All too rapidly, the years passed by. Eventually we retired and I began dispensing of my library. All my journals were shipped to China, my books were given away or those too dated for any use were tossed in the garbage bin. There now remain only a half dozen or so books, all with sentimental value — among them, Victor Cahalane's "The Mammals of North America", a 1947 Christmas present from my parents, years before I chose Mammalogy as my profession; Roger Tory Peterson's "A field Guide to the Birds of Eastern North America", my first field guide to "birding"; and of course the little white Christmas present, the most valued of all. When Mary Ruth and I are gone, most likely neither of our girls will appreciate the sentimental significance of the little white book. I assume it will be tossed, along with the old magazines, videos, and novels, biographies and other books scattered around the house. But, that is all right, the memories it possesses are Mary Ruth's and mine alone; no one else would or could really understand.
So, now you know why each year, as Christmas approaches, I take down the little smudged, white book and thumb through its pages, reading once again, through misty eyes, the inscription on the title page, "To Willie from Dosie", glancing from time to time at the picture of Mary Ruth on my desk, the one I took of her in Fitchburg that long ago first Christmas. When I do, the memories come flowing back — the young 20 year-old bride, the young 22 year-old Second Lieutenant; the apartment at 76 Academy Street; the Bridge at Concord; the Village Green at Lexington; the Old Manse; driving the narrow crooked macadam Massachusetts roads in our blue 1949 Chevrolet; a landscape framed by gray granite stone walls; the profile of "The Old Man of the Mountain"; eating a "Kimball's Special" on Sunday afternoons; the proud feeling of the kaki woolen uniform with its "Ike jacket"; the sensation of wet snow on my face as we looked down upon the lights of Pritchard Street below.

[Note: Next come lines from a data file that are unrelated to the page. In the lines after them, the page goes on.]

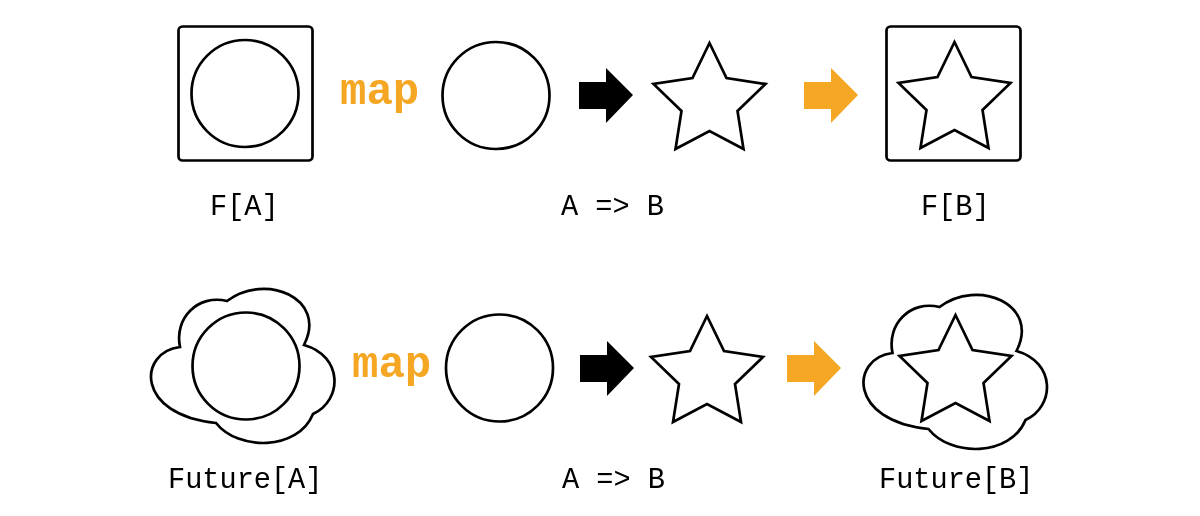
<!DOCTYPE html>
<html lang="en">
<head>
<meta charset="utf-8">
<title>Mapping a function over F and Future</title>
<style>
  :root {
    --paper: #ffffff;
    --ink: #000000;
    --accent: #f5a623;
  }
  * { box-sizing: border-box; }
  body { margin: 0; background: var(--paper); }
  .diagram {
    position: relative;
    width: 1200px;
    height: 516px;
    overflow: hidden;
    background: var(--paper);
    color: var(--ink);
    font-family: "Liberation Mono", monospace;
  }
  .shapes { position: absolute; inset: 0; display: block; }
  .outline { fill: none; stroke: var(--ink); stroke-width: 2.7; }
  .arrow { fill: var(--ink); }
  .arrow.result { fill: var(--accent); }
  .type, .map {
    position: absolute;
    left: var(--x);
    top: var(--y);
    margin: 0;
    white-space: pre;
  }
  .type { font-size: 28.6px; line-height: 32px; }
  .map { font-size: 44px; line-height: 50px; font-weight: 700; color: var(--accent); }
</style>
</head>
<body>
<main class="diagram">
  <svg class="shapes" width="1200" height="516" viewBox="0 0 1200 516" aria-hidden="true">
    <defs>
      <circle id="circle" r="53.5"/>
      <rect id="box" width="134" height="134" rx="4"/>
      <polygon id="star" points="0,0 17,35 56,41 28,68 34,106 0,88 -34,106 -28,68 -56,41 -17,35"/>
      <polygon id="arrow" points="0,14 27,14 27,0 54,27 27,55 27,41 0,41"/>
      <path id="cloud" d="M180 347C174 318 198 294 227 301C265 272 328 298 304 345C343 356 343 400 313 414C298 451 238 451 216 423C135 415 138 352 180 347Z"/>
    </defs>

    <g id="container-row">
      <use class="outline" href="#box" x="178.5" y="26.5"/>
      <use class="outline" href="#circle" x="245" y="93.5"/>
      <use class="outline" href="#circle" x="496" y="95.5"/>
      <use class="arrow" href="#arrow" x="579" y="68"/>
      <use class="outline" href="#star" x="709.5" y="43"/>
      <use class="arrow result" href="#arrow" x="804" y="68"/>
      <use class="outline" href="#box" x="886.5" y="26.5"/>
      <use class="outline" href="#star" x="954.5" y="42"/>
    </g>

    <g id="future-row">
      <use class="outline" href="#cloud"/>
      <use class="outline" href="#circle" x="246" y="366"/>
      <use class="outline" href="#circle" x="499.5" y="368"/>
      <use class="arrow" href="#arrow" x="580" y="341"/>
      <use class="outline" href="#star" x="707" y="316"/>
      <use class="arrow result" href="#arrow" x="787" y="341"/>
      <use class="outline" href="#cloud" x="712.5" y="6"/>
      <use class="outline" href="#star" x="955.5" y="315"/>
    </g>
  </svg>

  <p class="map" style="--x:340px;--y:67px">map</p>
  <p class="type" style="--x:210px;--y:192px">F[A]</p>
  <p class="type" style="--x:561px;--y:192px">A =&gt; B</p>
  <p class="type" style="--x:921px;--y:192px">F[B]</p>

  <p class="map" style="--x:352px;--y:340px">map</p>
  <p class="type" style="--x:168px;--y:465px">Future[A]</p>
  <p class="type" style="--x:562px;--y:465px">A =&gt; B</p>
  <p class="type" style="--x:879px;--y:465px">Future[B]</p>
</main>
</body>
</html>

Given our ages, there will not be many more Christmases or many more Christmas presents. But, no matter how many more Christmases are still there for us or how many more presents I receive, none can better the little frayed, smudged, white book of so many Christmases ago, with its simple inscription, "To Willie from Dosie."